The United States makes a motion to dismiss on the following grounds:
"1. Appellant has no interest in the subject matter of and is not a party to the equity suit out of which the appeal arises;
"2. The order of the District Court if considered as a part of the criminal proceeding is not final, but merely interlocutory, and therefore not reviewable by this court."
We think the motion should be overruled. Referring to the impounding order it will be seen that the Government was not one of those for whom the use of the exhibits was reserved. It, therefore, had no rights under the order. Its rights — or, it is more accurate to say, its powers — were of different origin, were governmental, and would affect Perlman by their exercise. We think, therefore, that he could intervene to oppose and urge in opposition property and constitutional rights and their sanctions.
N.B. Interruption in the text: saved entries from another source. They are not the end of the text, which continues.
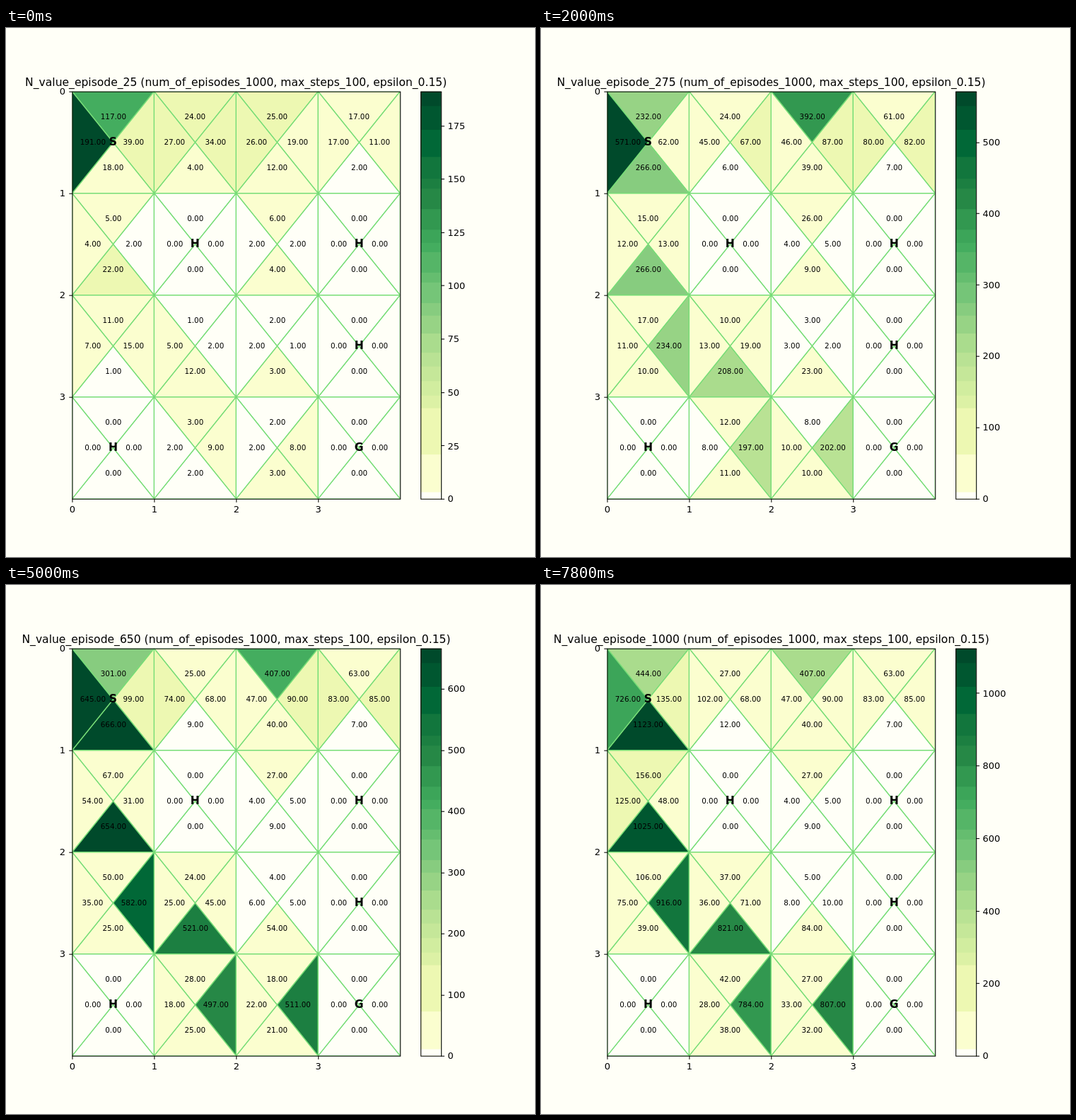
These frames come from a looping animation (748 by 748 pixels, 8 s). An HTML page with a canvas:

```html
<!DOCTYPE html>
<html lang="en">
<head>
<meta charset="utf-8">
<title>Visit counts per state and action</title>
<style>
  html, body { margin: 0; width: 100%; height: 100%; overflow: hidden; background: #fffff7; }
  canvas { display: block; }
</style>
</head>
<body>
<canvas id="stage" width="748" height="748"></canvas>
<script>
const ctx = document.getElementById('stage').getContext('2d');

// The figure is laid out on 800 units at 100 dpi, then scaled to the stage
const SIZE = 800, SCALE = 748 / SIZE, PT = 100 / 72;
const STEP_MS = 200, STEPS = 40, EPISODES_PER_STEP = 25;
const PAPER = '#fffff7', GRID = '#77dd77', INK = '#000';

const plot = { x: 100, y: 96, w: 496, h: 616 };
const bar = { x: 627, w: 30.8 };
const cellW = plot.w / 4, cellH = plot.h / 4;
const bottom = plot.y + plot.h;

// Yellow to green ramp, cut into flat bands that end at these of 256 levels
const RAMP = [0xffffe5, 0xf7fcb9, 0xd9f0a3, 0xaddd8e, 0x78c679, 0x41ab5d, 0x238443, 0x006837, 0x004529];
const ENDS = [4, 28, 57, 65, 74, 83, 92, 104, 115, 123, 136, 142, 155, 161, 169, 182, 195, 201, 215, 232, 247, 256];

function ramp(level) {
  const at = level / 256 * (RAMP.length - 1), i = Math.floor(at);
  const mix = shift => {
    const a = RAMP[i] >> shift & 255, b = RAMP[i + 1] >> shift & 255;
    return Math.round(a + (b - a) * (at - i));
  };
  return `rgb(${mix(16)}, ${mix(8)}, ${mix(0)})`;
}

const bands = ENDS.map((end, i) => ({ end, fill: i ? ramp((ENDS[i - 1] + end) / 2) : PAPER }));
const colour = share => bands.find(b => share * 256 < b.end || b.end === 256).fill;

// How a count grows from the first episode shown (p = 0) to the last (p = 1)
const grow = ease => (from, to) => p => from + (to - from) * ease(p);
const early = grow(p => 1 - (1 - p) ** 11);
const steady = grow(p => p ** 1.04);
const late = grow(p => p * p);

const KEY_TIMES = [25, 200, 350, 475, 650, 875, 1000].map(e => (e - 25) / 975);
const keyed = (...values) => p => {
  const i = Math.max(1, KEY_TIMES.findIndex(t => t >= p));
  const k = (p - KEY_TIMES[i - 1]) / (KEY_TIMES[i] - KEY_TIMES[i - 1]);
  return values[i - 1] + (values[i] - values[i - 1]) * k;
};

// Start, hole, goal or plain cell, row by row
const MAP = 'S....H.H...HH..G';
const never = Array(4).fill(() => 0);

// Open cells: growth of up, right, down, left
const cells = {
  0: [keyed(117, 229, 235, 291, 301, 403, 444), steady(39, 135),
      keyed(18, 185, 346, 478, 666, 926, 1123), keyed(191, 568, 573, 639, 645, 718, 726)],
  1: [late(24, 27), early(34, 68), steady(4, 12), steady(27, 102)],
  2: [early(25, 407), early(19, 90), early(12, 40), early(26, 47)],
  3: [early(17, 63), early(11, 85), early(2, 7), early(17, 83)],
  4: [late(5, 156), steady(2, 48), steady(22, 1025), late(4, 125)],
  6: [early(6, 27), early(2, 5), early(4, 9), early(2, 4)],
  8: [late(11, 106), steady(15, 916), steady(1, 39), late(7, 75)],
  9: [steady(1, 37), steady(2, 71), steady(12, 821), steady(5, 36)],
  10: [steady(2, 5), late(1, 10), steady(3, 84), steady(2, 8)],
  13: [steady(3, 42), steady(9, 784), steady(2, 38), steady(2, 28)],
  14: [steady(2, 27), steady(8, 807), steady(3, 32), steady(2, 33)]
};

function tickStep(max) {
  const raw = max / 9, power = 10 ** Math.floor(Math.log10(raw));
  return power * [1, 2, 2.5, 5, 10].find(s => s * power >= raw);
}

const snapPx = v => Math.floor(v + 0.5) + 0.5;

// align: 0 left, 0.5 centre, 1 right
function write(text, x, baseline, points, align, weight = 'normal') {
  ctx.font = `${weight} ${points * PT}px "DejaVu Sans", sans-serif`;
  ctx.fillStyle = INK;
  ctx.fillText(text, Math.round(x - ctx.measureText(text).width * align), Math.round(baseline));
}

function line(x1, y1, x2, y2) {
  ctx.beginPath();
  ctx.moveTo(x1, y1);
  ctx.lineTo(x2, y2);
  ctx.stroke();
}

function frame(x, y, w, h) {
  const left = snapPx(x), top = snapPx(y);
  ctx.strokeRect(left, top, snapPx(x + w) - left, snapPx(y + h) - top);
}

const corner = c => [plot.x + c % 4 * cellW, plot.y + Math.floor(c / 4) * cellH];

function drawCells(values, max) {
  ctx.save();
  ctx.beginPath();
  ctx.rect(plot.x, plot.y, plot.w, plot.h);
  ctx.clip();
  ctx.strokeStyle = GRID;
  ctx.lineWidth = PT;
  ctx.lineJoin = 'round';
  values.forEach((four, c) => {
    const [x, y] = corner(c);
    const corners = [[x, y], [x + cellW, y], [x + cellW, y + cellH], [x, y + cellH]];
    four.forEach((v, d) => {
      ctx.beginPath();
      ctx.moveTo(...corners[d]);
      ctx.lineTo(...corners[(d + 1) % 4]);
      ctx.lineTo(x + cellW / 2, y + cellH / 2);
      ctx.closePath();
      ctx.fillStyle = colour(v / max);
      ctx.fill();
      ctx.stroke();
    });
  });
  ctx.restore();
}

function drawCounts(values) {
  values.forEach((four, c) => {
    const [x, y] = corner(c), midX = x + cellW / 2, midY = y + cellH / 2;
    four.forEach((v, d) => {
      const turn = d * Math.PI / 2;
      write(v.toFixed(2), midX + Math.sin(turn) * cellW / 4,
        midY - Math.cos(turn) * cellH / 4 + 3.1, 8, 0.5);
    });
    if (MAP[c] !== '.') write(MAP[c], midX, midY + 4.6, 12, 0.5, 'bold');
  });
}

function drawAxes() {
  frame(plot.x, plot.y, plot.w, plot.h);
  for (let i = 0; i < 4; i++) {
    const x = plot.x + i * cellW, y = plot.y + i * cellH;
    line(snapPx(x), bottom, snapPx(x), bottom + 5.3);
    line(plot.x - 4.5, snapPx(y), plot.x + 0.5, snapPx(y));
    write(String(i), x, bottom + 20.5, 10, 0.5);
    write(String(i), plot.x - 9.72, y + 5.2, 10, 1);
  }
}

function drawBar(max) {
  for (const { end, fill } of [...bands].reverse()) {
    const height = Math.round(end / 256 * plot.h);
    ctx.fillStyle = fill;
    ctx.fillRect(bar.x, bottom - height, bar.w, height);
  }
  frame(bar.x, plot.y, bar.w, plot.h);
  const right = bar.x + bar.w, step = tickStep(max);
  for (let v = 0; v <= max; v += step) {
    const y = bottom - v / max * plot.h;
    line(right, snapPx(y), right + 5.3, snapPx(y));
    write(String(v), right + 9.72, y + 5.2, 10, 0);
  }
}

function draw(step) {
  const p = step / (STEPS - 1), episode = (step + 1) * EPISODES_PER_STEP;
  const values = [...MAP].map((_, c) => (cells[c] || never).map(count => Math.round(count(p))));
  const max = Math.max(...values.flat());

  ctx.setTransform(SCALE, 0, 0, SCALE, 0, 0);
  ctx.fillStyle = PAPER;
  ctx.fillRect(0, 0, SIZE, SIZE);
  drawCells(values, max);
  ctx.strokeStyle = INK;
  ctx.lineWidth = 0.8 * PT;
  drawAxes();
  drawBar(max);
  drawCounts(values);
  write(`N_value_episode_${episode} (num_of_episodes_1000, max_steps_100, epsilon_0.15)`,
    plot.x + plot.w / 2, plot.y - 8.33, 12, 0.5);
}

const start = performance.now();
let shown = -1;

function tick() {
  const step = Math.floor((performance.now() - start) / STEP_MS) % STEPS;
  if (step !== shown) draw(shown = step);
  requestAnimationFrame(tick);
}
tick();
</script>
</body>
</html>
```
His petition was in effect independent and did not lose its character by being entitled in the equity suit.
The second contention of the Government is somewhat
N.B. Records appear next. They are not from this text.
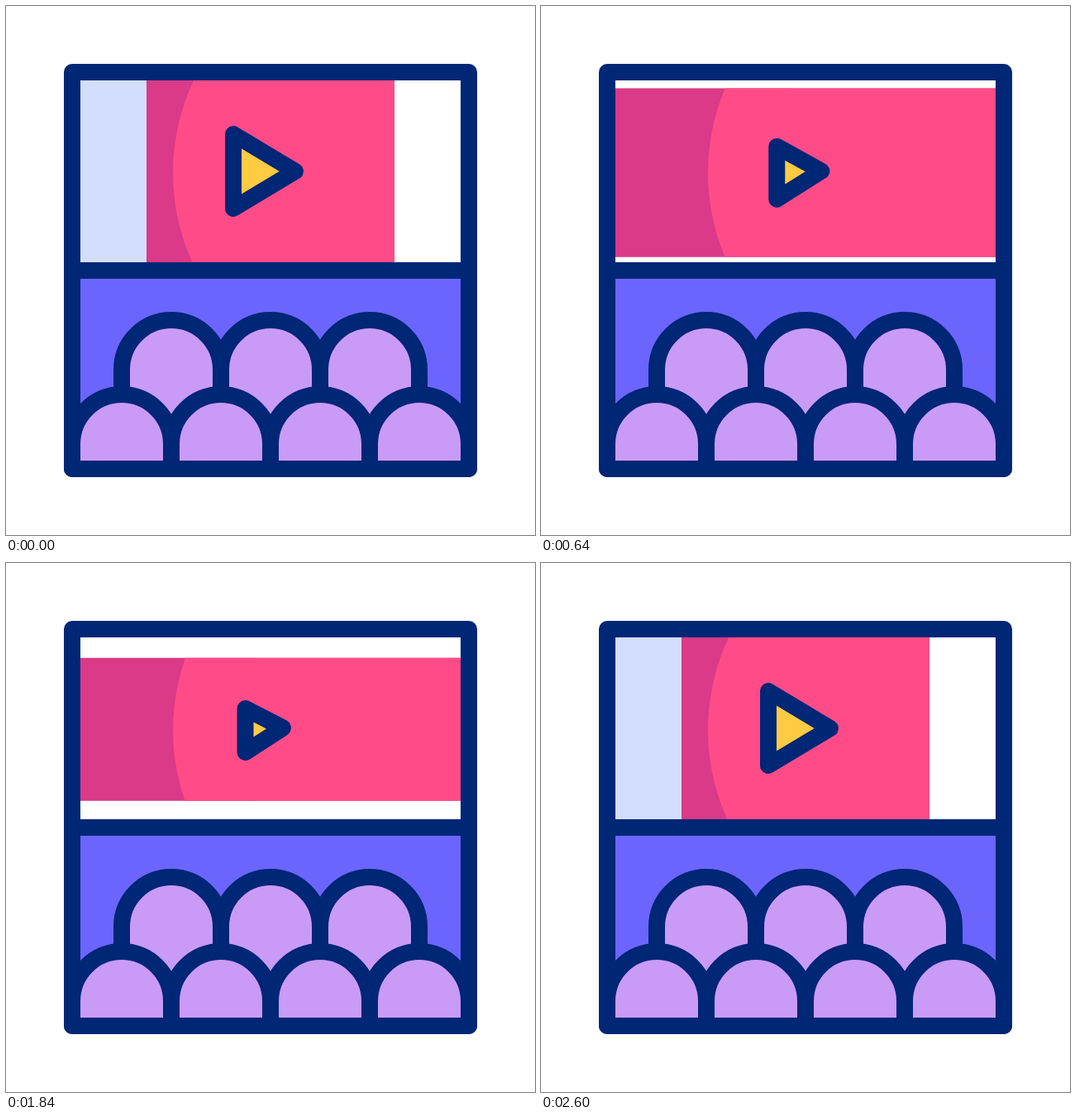
An HTML page with a canvas that plays this animation: 640x640 px, repeating every 3 s.

```html
<!DOCTYPE html>
<html lang="en">
<head>
<meta charset="utf-8">
<title>Cinema</title>
<style>
html, body { margin: 0; width: 100%; height: 100%; overflow: hidden; background: #fff; }
canvas { display: block; width: 100vw; height: 100vh; object-fit: contain; }
</style>
</head>
<body>
<canvas id="stage" width="640" height="640"></canvas>
<script>
const ctx = document.getElementById('stage').getContext('2d');
const LOOP = 3000, STEP = 40;
const NAVY = '#002676', PINK = '#ff4c88', SHADE = '#da3a87', BLUE = '#d3deff',
      WALL = '#6b65fd', SEAT = '#c99bf6', GOLD = '#ffcb42';

function ease(t, from, to) {
  const x = Math.min(1, Math.max(0, (t - from) / (to - from)));
  return x * x * (3 - 2 * x);
}

// Rises to 1 over the first span, falls back to 0 over the second.
const pulse = (t, a, b, c, d) => ease(t, a, b) - ease(t, c, d);
const mix = (a, b, p) => a + (b - a) * p;

function box(color, x1, y1, x2, y2) {
  ctx.fillStyle = color;
  ctx.fillRect(x1, y1, x2 - x1, y2 - y1);
}

function outline(fill) {
  ctx.fillStyle = fill;
  ctx.fill();
  ctx.stroke();
}

function seat(x, y) {
  ctx.beginPath();
  ctx.moveTo(x - 60, 560);
  ctx.lineTo(x - 60, y);
  ctx.arc(x, y, 60, Math.PI, 0);
  ctx.lineTo(x + 60, 560);
  outline(SEAT);
}

function screen(wide, flat) {
  const left = mix(170, 80, wide), right = mix(470, 560, wide);
  const top = mix(80, 126.6, flat), bottom = mix(324, 275.6, flat);

  ctx.save();
  ctx.beginPath();
  ctx.rect(80, 80, 480, 240);
  ctx.clip();
  box(BLUE, 80, 80, left, 320);
  ctx.beginPath();
  ctx.rect(left, top, right - left, bottom - top);
  ctx.clip();
  box(SHADE, 80, 80, 300, 330);
  ctx.beginPath();
  ctx.arc(464, 202, 262, 0, Math.PI * 2);
  ctx.fillStyle = PINK;
  ctx.fill();
  box(PINK, 300, 80, 560, 330);
  ctx.restore();
}

function playButton(p) {
  const x = mix(275, 289.5, p);
  ctx.beginPath();
  ctx.moveTo(x, mix(155, 176, p));
  ctx.lineTo(mix(350, 335, p), mix(200, 199.5, p));
  ctx.lineTo(x, mix(245, 229, p));
  ctx.closePath();
  outline(GOLD);
}

function draw(t) {
  box('#fff', 0, 0, 640, 640);
  ctx.lineWidth = 20;
  ctx.lineJoin = ctx.lineCap = 'round';
  ctx.strokeStyle = NAVY;

  screen(pulse(t, 80, 740, 2040, 2600), pulse(t, 480, 840, 1600, 2330));
  playButton(pulse(t, 280, 840, 2040, 2600));

  box(WALL, 80, 320, 560, 560);
  for (let x = 200; x <= 440; x += 120) seat(x, 440);
  for (let x = 140; x <= 500; x += 120) seat(x, 530);

  ctx.beginPath();
  ctx.rect(80, 80, 480, 480);
  ctx.moveTo(80, 320);
  ctx.lineTo(560, 320);
  ctx.stroke();
}

const start = performance.now();
function tick() {
  const t = (performance.now() - start) % LOOP;
  draw(Math.floor(t / STEP) * STEP);
  requestAnimationFrame(tick);
}
tick();
</script>
</body>
</html>
```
On the merits the case is rather unique. Perlman contends that the proposed use by the United States before the grand jury of the exhibits as a basis for an indictment against him constitutes an unreasonable seizure and makes of him a compulsory witness against himself, in violation of the Fourth and Fifth Amendments. In other words, he claims the same sanctuary for the exhibits in the hands of the court as though they were in his hands and had never been published or delivered to the world. For this he invokes certain principles and cases. The principles are well established. They are paraphrases of the Constitution, giving it in cases a more precise specialization. They preclude, of course, compulsion, either upon the individual or, under some circumstances, his property; nor is it a condition or part of compulsion that there be an actual entry upon premises, an actual search and seizure. The principles preclude as well the extortion of testimony or detrimental inferences from silence or refusals to testify.
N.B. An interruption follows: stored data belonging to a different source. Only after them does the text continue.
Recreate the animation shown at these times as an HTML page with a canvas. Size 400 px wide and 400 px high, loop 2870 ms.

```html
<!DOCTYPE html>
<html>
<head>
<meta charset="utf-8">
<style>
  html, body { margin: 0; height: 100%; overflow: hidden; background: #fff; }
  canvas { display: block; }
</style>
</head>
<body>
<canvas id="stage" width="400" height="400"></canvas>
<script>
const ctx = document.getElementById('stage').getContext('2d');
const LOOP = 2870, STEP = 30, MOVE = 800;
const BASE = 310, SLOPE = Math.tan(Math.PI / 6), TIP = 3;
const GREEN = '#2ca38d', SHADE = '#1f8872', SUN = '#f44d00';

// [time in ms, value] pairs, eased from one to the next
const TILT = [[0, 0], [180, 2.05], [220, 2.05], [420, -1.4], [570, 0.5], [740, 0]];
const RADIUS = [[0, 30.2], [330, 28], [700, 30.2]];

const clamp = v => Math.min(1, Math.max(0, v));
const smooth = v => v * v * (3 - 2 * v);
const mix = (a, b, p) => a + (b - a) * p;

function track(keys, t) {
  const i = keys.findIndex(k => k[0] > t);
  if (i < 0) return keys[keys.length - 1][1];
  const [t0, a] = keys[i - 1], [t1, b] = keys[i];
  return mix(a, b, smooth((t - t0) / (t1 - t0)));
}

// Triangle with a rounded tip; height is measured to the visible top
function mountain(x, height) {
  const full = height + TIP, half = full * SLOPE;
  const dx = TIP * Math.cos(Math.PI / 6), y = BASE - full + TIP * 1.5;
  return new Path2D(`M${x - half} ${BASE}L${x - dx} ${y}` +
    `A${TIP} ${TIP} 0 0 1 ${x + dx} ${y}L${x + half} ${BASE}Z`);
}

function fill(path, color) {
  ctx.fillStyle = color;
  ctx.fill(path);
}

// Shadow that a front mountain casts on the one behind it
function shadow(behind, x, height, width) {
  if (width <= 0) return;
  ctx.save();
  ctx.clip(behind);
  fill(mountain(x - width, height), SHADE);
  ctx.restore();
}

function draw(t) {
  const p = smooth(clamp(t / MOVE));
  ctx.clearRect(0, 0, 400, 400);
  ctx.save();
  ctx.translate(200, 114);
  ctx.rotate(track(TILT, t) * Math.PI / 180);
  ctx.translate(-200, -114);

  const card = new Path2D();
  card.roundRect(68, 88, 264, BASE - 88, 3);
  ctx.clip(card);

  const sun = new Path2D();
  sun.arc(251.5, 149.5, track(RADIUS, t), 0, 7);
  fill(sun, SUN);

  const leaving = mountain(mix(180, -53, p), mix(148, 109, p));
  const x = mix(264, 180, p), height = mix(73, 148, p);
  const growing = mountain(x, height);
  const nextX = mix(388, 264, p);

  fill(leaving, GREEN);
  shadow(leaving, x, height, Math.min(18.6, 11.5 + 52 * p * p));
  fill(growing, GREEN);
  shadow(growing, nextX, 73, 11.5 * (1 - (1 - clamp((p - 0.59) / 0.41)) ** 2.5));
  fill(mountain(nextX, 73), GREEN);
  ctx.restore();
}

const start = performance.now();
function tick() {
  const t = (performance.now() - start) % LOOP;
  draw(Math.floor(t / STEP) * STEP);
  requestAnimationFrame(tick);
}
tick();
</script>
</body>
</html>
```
The incidences of the cases in which the principles were declared do not help Perlman. In all of them there was force or threats or trespass upon property, some invasion of privacy or governmental extortion. In Boyd v. United States, 116 U.S. 616, there was an order of the court requiring the production of private books, invoices and papers, the alternative of refusal being that their character as asserted by counsel should be taken as confessed. In Counselman v. Hitchcock, 142 U.S. 547, there was an effort to compel a witness to disclose circumstances which might be
There was again exposition of them and use as evidence in Perlman Rim Co. v. Firestone Tire & Rubber Co. In that case, it is true, Perlman was not nominally a party, but he was interested in the suit and its success. His patent depended upon it. They were part of his evidence, necessary supports and illustrations of it, as much, therefore, a part of his testimony as his spoken word, as much a part of the records of the court as the stenographer's notes. Their tangibility did not change their character as evidence. Indeed, it gave emphasis to the notes and
But Perlman insists that he owned the exhibits and appears to contend that his ownership exempted them from any use by the Government without his consent. The extent of the insistence is rather elusive of measurement. It seems to be that the owner of property must be considered as having a constructive possession of it wherever it be and in whosesoever hands it be, and it is always, therefore, in a kind of asylum of constitutional privilege. And to be of avail the contention must be pushed to this extreme. It is opposed, however, by all the cited cases. They, as we have said, make the criterion of immunity not the ownership of property but the "physical or moral compulsion" exerted.
As we have seen, Perlman delivered the exhibits to publicity, made them the means of advantage. They, for the purposes of justice, were taken from his possession and volition into the control and custody of the court. Upon formal motion they were released for the use of the Government, a use as meritorious in consideration as that which determined the ruling in Ex parte Uppercu, 239 U.S. 435.